## Task requirements:
In the records that follow, show each line where the word "fold" is present.

━━ Records shown

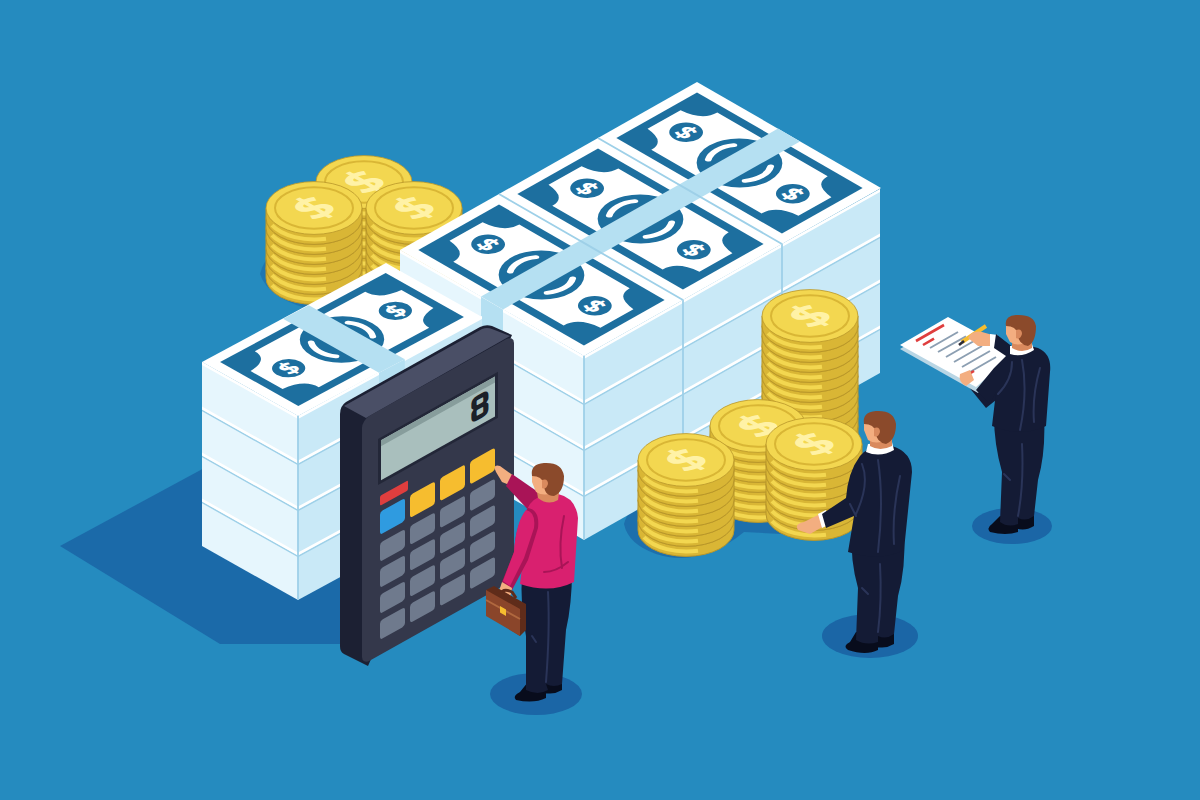
<!DOCTYPE html>
<html lang="en">
<head>
<meta charset="utf-8">
<title>Counting the money</title>
<link rel="stylesheet" href="https://fonts.googleapis.com/css2?family=Montserrat:wght@600;700&amp;family=Oxanium:wght@700&amp;display=swap">
<style>
:root{
  --sky:#258bbf; --shade:#1b66a6;
  --bill-ink:#1d6f9f; --paper:#fff; --band:#b5e0f2;
  --face-left:#e6f6fd; --face-right:#c9e9f7; --seam:#9ed0e8;
  --coin-top:#f3d750; --coin-rim:#d9b635; --coin-line:#b8962a; --coin-glow:#fff2a6;
  --calc:#34384b; --calc-side:#1c2033; --calc-key:#6f7a8d; --lcd:#a9bfbd;
  --yellow:#f6bd2f; --red:#df3e3e; --blue:#2f9be0;
  --suit:#141b35; --suit-fold:#2a3458; --shoe:#080c1c;
  --pink:#d9206f; --pink-deep:#a91457; --skin:#f3ae80; --skin-deep:#d98a5e;
  --hair:#8b4a2b; --leather:#8a452a; --leather-deep:#5f2c1a;
}
*{margin:0;padding:0;box-sizing:border-box}
html,body{width:1200px;height:800px;overflow:hidden;background:var(--sky)}
.artwork{display:block;width:1200px;height:800px}
.shade{fill:var(--shade)}
.ink{fill:var(--bill-ink)} .paper{fill:var(--paper)} .band{fill:var(--band)}
.left{fill:var(--face-left)} .right{fill:var(--face-right)}
.seam{fill:none;stroke:var(--seam);stroke-width:.9}
.gap{fill:none;stroke:#fff;stroke-width:1.5}
.dollar{font-family:"Montserrat",sans-serif;font-weight:700;text-anchor:middle}
.readout{font-family:"Oxanium",monospace;font-weight:700;font-size:18px;fill:#1b2028;text-anchor:middle}
.rim{fill:var(--coin-rim);stroke:var(--coin-line);stroke-width:.5}
.coin-top{fill:var(--coin-top);stroke:var(--coin-line);stroke-width:.4}
.coin-ring{fill:none;stroke:var(--coin-rim);stroke-width:1}
.coin-glint{fill:none;stroke:var(--coin-top);stroke-width:2}
.suit{fill:var(--suit)} .fold{fill:none;stroke:var(--suit-fold);stroke-width:1;stroke-linecap:round}
.shoe{fill:var(--shoe)} .skin{fill:var(--skin)} .skin-deep{fill:var(--skin-deep)} .hair{fill:var(--hair)}
.pink{fill:var(--pink)} .pink-deep{fill:var(--pink-deep)}
.pink-fold{fill:none;stroke:var(--pink-deep);stroke-width:1;stroke-linecap:round}
.key{fill:var(--calc-key)} .yellow{fill:var(--yellow)}
</style>
</head>
<body>
<svg class="artwork" viewBox="0 0 600 400" role="img" aria-label="Three men counting stacks of banknotes and coins beside a giant calculator">
  <defs>
    <g id="bill">
      <rect class="paper" width="100" height="54"/>
      <rect class="ink" x="5" y="5" width="90" height="44"/>
      <path class="paper" d="M20 9H80Q80 17 91 18V36Q80 37 80 45H20Q20 37 9 36V18Q20 17 20 9Z"/>
      <circle class="ink" cx="50" cy="27" r="16.5"/>
      <path d="M40 20A12 12 0 0 0 40 34M60 20A12 12 0 0 1 60 34" fill="none" stroke="#fff" stroke-width="2.6" stroke-linecap="round"/>
      <circle class="ink" cx="21" cy="27" r="6.5"/>
      <circle class="ink" cx="79" cy="27" r="6.5"/>
      <g class="dollar" font-size="10.5" fill="#fff">
        <text x="21" y="30.8">$</text><text x="79" y="30.8">$</text>
      </g>
    </g>
    <g id="layers">
      <rect width="100" height="92"/>
      <path class="seam" d="M0 24.2H100M0 47.2H100M0 70.2H100"/>
      <path class="gap" d="M0 23H100M0 46H100M0 69H100M0 .7H100"/>
    </g>
    <g id="coin">
      <path class="rim" d="M-24 0V5A24 13.2 0 0 0 24 5V0Z"/>
      <path class="coin-glint" d="M-21 8.6A24 13.2 0 0 0 6 15.4"/>
      <ellipse class="coin-top" rx="24" ry="13.2"/>
    </g>
    <g id="coin-face">
      <use href="#coin"/>
      <ellipse class="coin-ring" rx="19.5" ry="10.4"/>
      <text class="dollar" font-size="22" fill="var(--coin-glow)" transform="matrix(.92 -.42 .8 .46 0 0)" y="7.8">$</text>
    </g>
    <g id="low-stack">
      <use href="#coin" y="30"/><use href="#coin" y="25"/><use href="#coin" y="20"/>
      <use href="#coin" y="15"/><use href="#coin" y="10"/><use href="#coin" y="5"/>
      <use href="#coin-face"/>
    </g>
    <g id="tall-stack">
      <use href="#low-stack" y="25"/>
      <use href="#coin" y="20"/><use href="#coin" y="15"/><use href="#coin" y="10"/><use href="#coin" y="5"/>
      <use href="#coin-face"/>
    </g>
    <g id="key-row">
      <rect class="key" x="9" width="12.5" height="9.5" rx="1.4"/>
      <rect class="key" x="24" width="12.5" height="9.5" rx="1.4"/>
      <rect class="key" x="39" width="12.5" height="9.5" rx="1.4"/>
      <rect class="key" x="54" width="12.5" height="9.5" rx="1.4"/>
    </g>
  </defs>

  <rect width="600" height="400" fill="var(--sky)"/>

  <g id="ground-shadows">
    <path class="shade" d="M30 273L104 233L180 290L172 322L110 322Z" opacity=".9"/>
    <path class="shade" d="M130 137Q132 128 140 126L200 140L160 156Q134 150 130 137Z" opacity=".55"/>
    <path class="shade" d="M312 262Q316 247 340 244L436 236Q442 256 410 268L372 266Q350 284 328 277Q314 272 312 262Z" opacity=".75"/>
  </g>

  <g id="back-coins">
    <use href="#low-stack" x="182" y="91"/>
    <use href="#low-stack" x="207" y="104"/>
    <use href="#low-stack" x="157" y="104"/>
  </g>

  <g id="large-cash-block">
    <use class="left" href="#layers" transform="matrix(.92 .53 0 1 200 125)"/>
    <path class="band" d="M240.5 148.3L251.5 154.7V246.7L240.5 240.3Z"/>
    <use class="right" href="#layers" transform="matrix(.495 -.28 0 1 292 178)"/>
    <use class="right" href="#layers" transform="matrix(.495 -.28 0 1 341.5 150)"/>
    <use class="right" href="#layers" transform="matrix(.49 -.275 0 1 391 122)"/>
    <path class="seam" d="M292 178V270M341.5 150V242M391 122V214"/>
    <use href="#bill" transform="matrix(.92 .53 -.917 .5185 249.5 97)"/>
    <use href="#bill" transform="matrix(.92 .53 -.917 .5185 299 69)"/>
    <use href="#bill" transform="matrix(.92 .53 -.917 .5185 348.5 41)"/>
    <path class="seam" d="M249.5 97L341.5 150M299 69L391 122"/>
    <path class="band" d="M240.5 148.3L389 64.3L400 70.7L251.5 154.7Z"/>
    <path d="M279.5 114.5V0" fill="none"/>
    <path class="seam" d="M290 120.3L301 126.7M339.5 92.3L350.5 98.7"/>
  </g>

  <g id="single-cash-block">
    <use class="left" href="#layers" transform="matrix(.48 .27 0 1 101 181)"/>
    <use class="right" href="#layers" transform="matrix(.92 -.5 0 1 149 208)"/>
    <path class="band" d="M189.5 186.4L202.4 179.6V271L189.5 278Z"/>
    <path class="seam" d="M149 208V300"/>
    <use href="#bill" transform="matrix(.92 -.495 .889 .5 101 181)"/>
    <path class="band" d="M141.5 159.4L154.4 152.6L202.4 179.6L189.5 186.4Z"/>
  </g>

  <g id="front-coins">
    <use href="#tall-stack" x="405" y="158"/>
    <use href="#low-stack" x="379" y="213"/>
    <use href="#low-stack" x="343" y="230"/>
    <use href="#low-stack" x="407" y="223" transform="translate(0 -1)"/>
  </g>

  <g id="calculator">
    <path d="M170 207Q170 203 173 201L240 163.5Q243 162 246 163L256 167.5L184 333L172 327Q170 326 170 323Z" fill="var(--calc-side)"/>
    <path d="M172 203L241 164.5Q243.500 163.500 246 164.500L255 168L183 209Z" fill="#4a4f66"/>
    <g transform="matrix(1 -.56 0 1 181 210)">
      <rect width="76" height="122.500" rx="4" fill="var(--calc)"/>
      <rect x="8" y="14" width="60" height="23" fill="#232738"/>
      <rect x="9.500" y="15.500" width="57" height="20" fill="var(--lcd)"/>
      <path d="M9.500 15.500H66.500V18.500H9.500Z" fill="#879d9c"/>
      <text class="readout" x="59" y="32.500">8</text>
      <rect x="9" y="43" width="14" height="5" rx=".8" fill="var(--red)"/>
      <rect x="9" y="51" width="12.500" height="11.500" rx="1.400" fill="var(--blue)"/>
      <rect class="yellow" x="24" y="51" width="12.500" height="11.500" rx="1.400"/>
      <rect class="yellow" x="39" y="51" width="12.500" height="11.500" rx="1.400"/>
      <rect class="yellow" x="54" y="51" width="12.500" height="11.500" rx="1.400"/>
      <use href="#key-row" y="66.500"/>
      <use href="#key-row" y="79.500"/>
      <use href="#key-row" y="92.500"/>
      <use href="#key-row" y="105.500"/>
    </g>
  </g>

  <g id="man-at-calculator">
    <ellipse class="shade" cx="268" cy="347" rx="23" ry="10.500"/>
    <path class="shoe" d="M264 341L273 342V349Q267 352 258 350Q256 348 260 346ZM273 338L281 338V345Q276 348 271 346Z"/>
    <path class="suit" d="M261 287L286 285Q286 302 283 315L281 342Q277 344 273 342L274 345Q269 348 263 345L263 318Q260 302 261 287Z"/>
    <path class="fold" d="M274 296Q275 315 273 341M266 318L268 321"/>
    <path class="skin" d="M248 236Q246 232 250 233L257 238L256 243L251 241Z"/>
    <path class="pink-deep" d="M256 237L269 246L275 259L266 257L253 243Z"/>
    <path class="pink" d="M265 252Q270 246 279 247Q288 249 289 259L287 291Q275 297 260 292L262 276Q259 262 265 252Z"/>
    <path class="skin-deep" d="M268 243L280 243L279 250Q274 253 269 249Z"/>
    <path class="skin" d="M266 236Q270 231 277 234L278 245Q273 249 268 246L266 241Z"/>
    <path class="hair" d="M266 238Q265 232 272 231.500Q281 231 282 238Q282 246 277 248Q272 248 272 242Q271 238 266 238Z"/>
    <path class="skin-deep" d="M271 240Q274 239 274 242Q273 245 271 244Z"/>
    <path class="pink-deep" d="M264 254Q270 255 269 264L264 280L256 295L251 291L257 276Q258 261 264 254Z"/>
    <path class="pink" d="M263 255Q268 256 267 264L262 279L255 293L251.500 290.500L257 276Q258 261 263 255Z"/>
    <path class="pink-fold" d="M282 258Q279 272 281 284M272 286Q278 286 284 281"/>
    <path class="skin" d="M251 291L256 294L255 299Q251 301 249 297Z"/>
    <g id="briefcase">
      <path d="M250 298Q251 293.500 256 296L258 299" fill="none" stroke="var(--leather-deep)" stroke-width="1.500"/>
      <path d="M243 295L247 293L263 302L263 315L260 318L243 307Z" fill="var(--leather-deep)"/>
      <path d="M243 295L260 304.500V318L243 308Z" fill="var(--leather)"/>
      <path d="M243 300L260 309.500" stroke="#b0683f"/>
      <path d="M250 303L253 304.700V308L250 306.300Z" class="yellow"/>
    </g>
  </g>

  <g id="man-at-coins">
    <ellipse class="shade" cx="435" cy="318" rx="24" ry="11"/>
    <path class="shoe" d="M428 316L439 318V325Q433 328 424 325Q421 323 425 321ZM438 314L447 315V322Q442 325 437 323Z"/>
    <path class="suit" d="M426 266L452 266Q453 284 449 298L447 317Q443 320 439 318L439 321Q433 323 428 320L429 294Q425 280 426 266Z"/>
    <path class="fold" d="M440 282Q441 300 439 316M431 294L434 297"/>
    <path class="skin" d="M410 257L402 261Q397 262 399 265L405 267L412 263Z"/>
    <path d="M409 257L413 255L415 262L411 264Z" fill="#fff"/>
    <path class="suit" d="M430 228Q435 222 446 223Q456 226 456 236L452 275Q440 281 424 276L427 258L413 264L411 257L423 249Q424 236 430 228Z"/>
    <path d="M434 222L446 221L447 225Q440 229 433 226Z" fill="#fff"/>
    <path class="skin-deep" d="M435 217L446 217L446 223Q440 226 435 223Z"/>
    <path class="skin" d="M432 210Q436 205 443 208L444 219Q439 223 434 220L432 215Z"/>
    <path class="hair" d="M432 212Q431 206 438 205.500Q447 205 448 212Q448 220 443 222Q438 221 438 216Q437 212 432 212Z"/>
    <path class="skin-deep" d="M437 214Q440 213 440 216Q439 219 437 218Z"/>
    <path class="fold" d="M431 232Q435 242 428 257M450 238Q446 256 447 272M439 230Q442 250 439 276M428 258L425 252"/>
  </g>

  <g id="man-with-report">
    <ellipse class="shade" cx="506" cy="263" rx="20" ry="9"/>
    <path class="shoe" d="M500 258L509 260V266Q503 268 495 266Q493 264 496 262ZM508 257L517 257V263Q512 266 508 264Z"/>
    <path class="suit" d="M497 208L522 207Q523 226 519 240L517 258Q513 261 509 259V262Q504 264 500 261L501 236Q497 222 497 208Z"/>
    <path class="fold" d="M511 222Q512 242 509 258M502 237L505 240"/>
    <path class="suit" d="M500 181L490 184L482 187L484 193L493 204L503 196Z"/>
    <g id="report">
      <path d="M450 173L474 159L507 177L489 195Z" fill="#b9d6e5" transform="translate(0 1.500)"/>
      <path class="paper" d="M450 172.500L474 158.500L507 176.500L488 193.500Z"/>
      <path d="M458 170.500L472 162.500M461.500 172.500L467 169.300" stroke="var(--red)" stroke-width="1.300"/>
      <path d="M465 174L479 166M469 176L483 168.200M473 178.500L487 170.500M477 181L491 173M481 183.500L495 175.500M485 186L498 178.500" stroke="#8c9fb2" stroke-width="1"/>
      <path d="M482 188.500L487 185.500" stroke="var(--red)" stroke-width="1.300"/>
    </g>
    <path class="skin" d="M480 187L485 185L487 190L483 193Q479 191 480 187Z"/>
    <path d="M481 171L493 163" stroke="var(--yellow)" stroke-width="2"/>
    <path d="M479.500 172.500L482 170.500" stroke="#2b2b35" stroke-width="1.300"/>
    <path class="skin" d="M484 169Q486 165 491 166L498 168L497 173L489 173Z"/>
    <path d="M495 167L499 167.500L499 173L495 173Z" fill="#fff"/>
    <path class="suit" d="M498 167L507 174Q513 172 519 174Q526 177 525 186L523 213Q511 219 496 213L498 196L495 202L488 195L497 184L503 178L497 174Z"/>
    <path d="M505 173L516 172L517 175Q511 179 505 177Z" fill="#fff"/>
    <path class="skin-deep" d="M506 168L516 168L516 174Q511 177 506 174Z"/>
    <path class="skin" d="M503 162Q507 157 513 160L514 170Q510 174 505 171L503 167Z"/>
    <path class="hair" d="M503 163Q502 158 508 157.500Q517 157 518 163Q518 171 514 173Q509 172 509 167Q508 163 503 163Z"/>
    <path class="skin-deep" d="M508 165Q511 164 511 167Q510 170 508 169Z"/>
    <path class="fold" d="M506 181Q506 190 499 197M520 184Q516 198 517 211M511 180Q514 196 510 215"/>
  </g>
</svg>
</body>
</html>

━━━━

## Answer section:
  --suit:#141b35; --suit-fold:#2a3458; --shoe:#080c1c;
.suit{fill:var(--suit)} .fold{fill:none;stroke:var(--suit-fold);stroke-width:1;stroke-linecap:round}
.pink-fold{fill:none;stroke:var(--pink-deep);stroke-width:1;stroke-linecap:round}
    <path class="fold" d="M274 296Q275 315 273 341M266 318L268 321"/>
    <path class="pink-fold" d="M282 258Q279 272 281 284M272 286Q278 286 284 281"/>
    <path class="fold" d="M440 282Q441 300 439 316M431 294L434 297"/>
    <path class="fold" d="M431 232Q435 242 428 257M450 238Q446 256 447 272M439 230Q442 250 439 276M428 258L425 252"/>
    <path class="fold" d="M511 222Q512 242 509 258M502 237L505 240"/>
    <path class="fold" d="M506 181Q506 190 499 197M520 184Q516 198 517 211M511 180Q514 196 510 215"/>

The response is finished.